    Hence, women at Cal who care about the fate of their sisters worldwide should read the works of renowned feminist Phyllis Chesler and demand the severance of US aid to those who so frequently abuse women in every way, starting with the Islamic societies of Egypt, Sudan, Jordan and the Palestinian territories…

    • Mel Content

      But if women and, for that matter, men truly wish to address a
      prevalence of sexual assault, they should look at the Islamic world and
      call for BDS vs those sexist societies.

      True, but these feminists don’t consider Muslims their enemies, but merely fellow travelers in their cultural war on mainstream American society. This has NOTHING to do with stopping “rape” or protecting women. It’s all about reaffirming their victim status, nothing more…

      • Dan Spitzer

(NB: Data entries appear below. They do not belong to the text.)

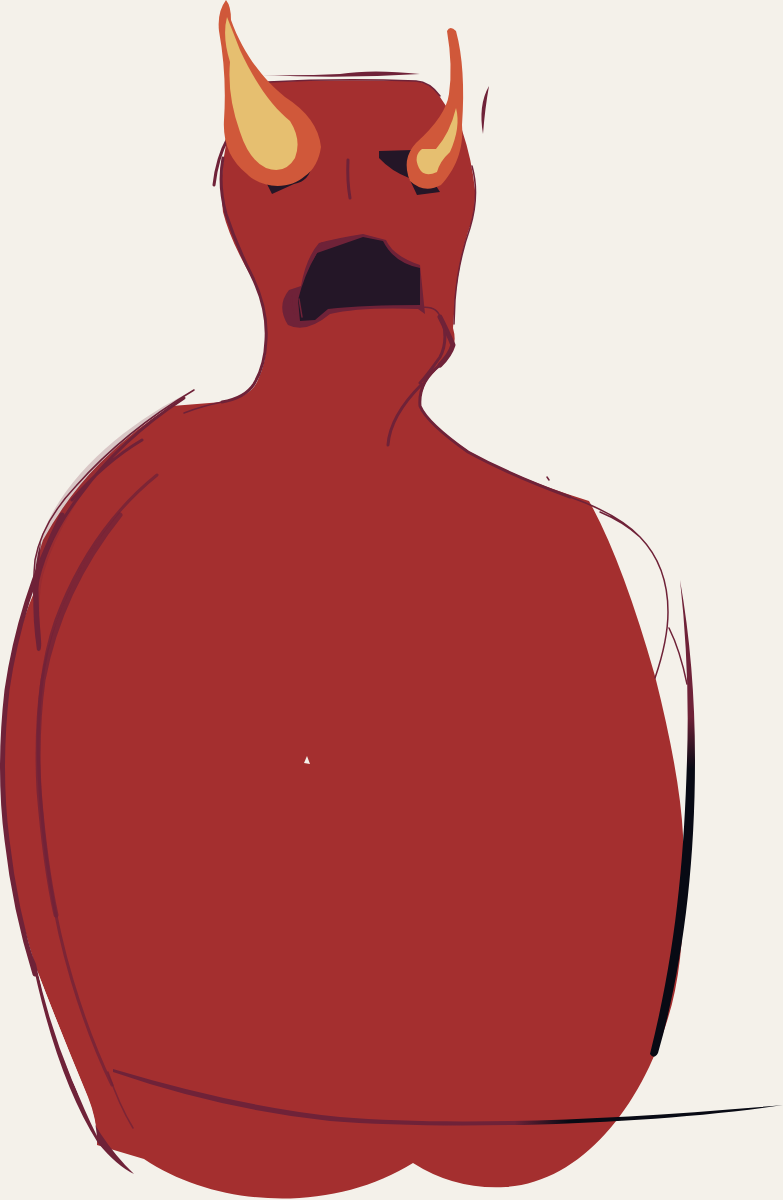
<!DOCTYPE html>
<html lang="en">
<head>
<meta charset="utf-8">
<title>Red figure with burning eyes</title>
<style>
:root {
  --paper: #f4f1ea;
  --skin: #a42f2f;
  --plum: #6f2238;
  --void: #241627;
  --ink: #080a14;
  --flame: #d0583a;
  --ember: #e6bf70;
}
html, body { margin: 0; background: var(--paper); overflow: hidden; }
svg { display: block; width: 783px; height: 1200px; }
.paper { fill: var(--paper); }
.skin { fill: var(--skin); }
.void { fill: var(--void); }
.plum { fill: var(--plum); }
.flame { fill: var(--flame); }
.ember { fill: var(--ember); }
.line { fill: none; stroke: var(--plum); stroke-width: 3; stroke-linecap: round; stroke-linejoin: round; }
.thin { stroke-width: 1.5; }
.bold { stroke-width: 5; }
.soft { opacity: .75; }
</style>
</head>
<body>
<svg viewBox="0 0 783 1200" role="img" aria-label="Red figure with flames rising from its eyes">
  <defs>
    <linearGradient id="arm-ink" gradientUnits="userSpaceOnUse" x1="0" y1="580" x2="0" y2="790">
      <stop offset="0" stop-color="#6f2238"/>
      <stop offset=".65" stop-color="#6f2238"/>
      <stop offset=".9" stop-color="#080a14"/>
    </linearGradient>
    <linearGradient id="waist-ink" gradientUnits="userSpaceOnUse" x1="112" y1="0" x2="783" y2="0">
      <stop offset="0" stop-color="#6f2238"/>
      <stop offset=".6" stop-color="#6f2238"/>
      <stop offset=".68" stop-color="#080a14"/>
    </linearGradient>
  </defs>
  <rect class="paper" width="783" height="1200"/>

  <g id="body">
    <path class="skin" d="M268 82Q330 79 416 81Q432 83 440 97L462 130Q472 160 475 190Q476 214 468 232Q459 262 455 300L453 328Q458 345 448 357L427 380Q419 396 420 408Q428 424 470 452Q520 480 589 501Q622 560 655 676Q680 775 683 835Q688 955 668 1018C640 1110 580 1182 506 1187Q455 1190 413 1163C335 1212 220 1210 144 1159L97 1145Q98 1122 88 1097Q60 1030 36 968Q8 880 3 800Q-1 745 6 695Q14 640 33 595Q36 560 43 540Q68 495 100 463Q135 428 172 406L222 402Q250 397 257 382Q268 360 266 335Q266 305 252 278Q230 240 223 212Q219 180 226 145Q235 100 268 82Z"/>
    <path class="paper" d="M307 756L310 764L304 763Z"/>
  </g>

  <g id="contours">
    <path class="plum" d="M262 75Q340 79 420 74Q372 69 340 74Q300 76 262 75Z"/>
    <path class="line thin" d="M268 82Q340 78 416 81Q430 82 440 96"/>
    <path class="line" d="M228 138Q217 158 214 185"/>
    <path class="plum" d="M489 86Q478 105 483 134Q485 108 489 86Z"/>
    <path class="line" d="M223 158Q218 185 226 214Q236 244 251 274Q268 308 266 340Q265 366 254 384Q245 398 222 402"/>
    <path class="line thin" d="M222 402Q202 406 184 413"/>
    <path class="line thin" d="M472 166Q480 195 470 228Q458 262 455 300L454 324"/>
    <path class="line bold" d="M440 317Q448 333 453 345Q450 355 440 365"/>
    <path class="line" d="M443 322Q448 342 440 357Q428 374 420 383M440 365Q418 382 420 406Q427 423 468 452Q510 475 570 497"/>
    <path class="line" d="M422 384Q390 416 388 445"/>
    <path class="line thin" d="M570 497Q618 514 640 537Q668 566 668 612Q668 640 655 678M640 537Q624 522 600 512M669 628Q680 650 687 684M547 477L549 480"/>
    <path class="plum" d="M194 390C122 425 52 485 36 555Q31 590 37 650Q42 655 41 640Q37 600 43 575Q54 535 85 490C110 455 140 420 194 390Z" opacity=".2"/>
    <path class="line thin" d="M194 390Q125 431 76 486Q42 522 35 560Q32 590 36 610"/>
    <path class="line" d="M184 398Q120 440 80 495Q44 542 36 590M142 440Q105 462 72 500"/>
    <path class="plum" d="M41 540Q28 590 37 650Q42 654 41 640Q36 590 41 540Z"/>
    <path class="line bold" d="M62 515Q20 600 7 690Q-2 770 7 840Q15 910 35 974"/>
    <path class="plum" d="M30 950Q55 1075 98 1143Q117 1166 134 1174Q98 1140 72 1080Q48 1022 36 964Z"/>
    <path class="paper" d="M37 970Q60 1030 86 1093Q95 1115 97 1136Q64 1070 37 970Z"/>
    <path class="line soft" d="M157 475Q95 525 61 607Q34 670 39 775Q45 890 72 980Q90 1040 112 1085"/>
    <path class="line bold soft" d="M120 515Q60 590 43 680Q36 730 39 790Q45 865 56 915"/>
    <path class="line thin soft" d="M108 1072Q119 1105 133 1128"/>
    <path fill="url(#arm-ink)" d="M680 580Q695 665 695 760C695 870 682 970 658 1053Q654 1060 650 1054C676 950 684 860 687 760Q690 670 680 580Z"/>
    <path fill="url(#waist-ink)" d="M113 1069Q240 1107 340 1117C450 1126 600 1121 783 1105C640 1126 440 1130 330 1121Q220 1109 113 1072Z"/>
  </g>

  <g id="face">
    <path class="line" d="M348 160Q347 181 350 198"/>
    <path class="void" d="M267 184L312 164Q310 181 294 184L272 194Z"/>
    <path class="void" d="M379 151L413 150L440 192L417 195L409 178Q391 171 379 158Z"/>
    <path class="plum" d="M319 243Q337 238 363 234L386 240Q393 256 420 265L425 314L418 309Q360 307 330 314Q306 334 288 325Q276 306 289 290L301 286Q306 258 319 243Z"/>
    <path class="void" d="M317 253L363 237L383 241Q394 263 420 268L420 305Q365 305 328 309L315 320L300 321L298 300Q304 275 317 253Z"/>
    <path class="line thin" d="M322 243L312 260M292 295Q290 311 298 318M299 299L302 317M418 308Q437 304 441 319"/>
  </g>

  <g id="flames">
    <path class="flame" d="M226 0Q231 6 231 20C243 54 264 80 285 97Q318 118 321 147Q318 167 305 176C290 190 262 189 247 174Q222 154 224 120Q227 75 219 31Q217 12 226 0Z"/>
    <path class="ember" d="M227 17Q233 32 240 50C256 85 274 108 290 121Q302 140 295 158Q285 175 266 168Q249 160 240 132Q227 96 230 62Q222 36 227 17Z"/>
    <path class="flame" d="M447 31Q450 25 456 31Q466 68 462 125C464 150 455 170 441 185Q424 194 410 181Q401 159 416 143Q446 116 449 94Q453 66 447 31Z"/>
    <path class="ember" d="M456 108Q461 127 450 152Q440 161 437 172Q424 178 419 168Q413 156 422 149L436 149Q450 133 456 108Z"/>
  </g>
</svg>
</body>
</html>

        Mel, as you intimate there is more involved for many feminists than protecting women. For all too many feminists, the ideology that the US and Europe are evil incarnate because of their successful capitalist perspective thereby makes the worst offenders of women, Islamists, inappropriate for criticism because the Muslim perspective is so hostile to the West. Thus by definition, for many of these women, the “enemy of my enemy is my friend” and thus not subject to criticism, despite the fact that no societies treat their women worse than does Muslim culture.
        Exemplary is new student regent Sadia Saifuddin, who led the fight to support BDS vs Israel, a society where women are better treated than virtually anywhere else on the planet. Saifuddin would never dream of calling for BDS toward the country of her heritage, Pakistan, where females-second class citizens-can be shot for simply attending school. What a ridiculous hypocrite she and her pro-Palestinian allies are!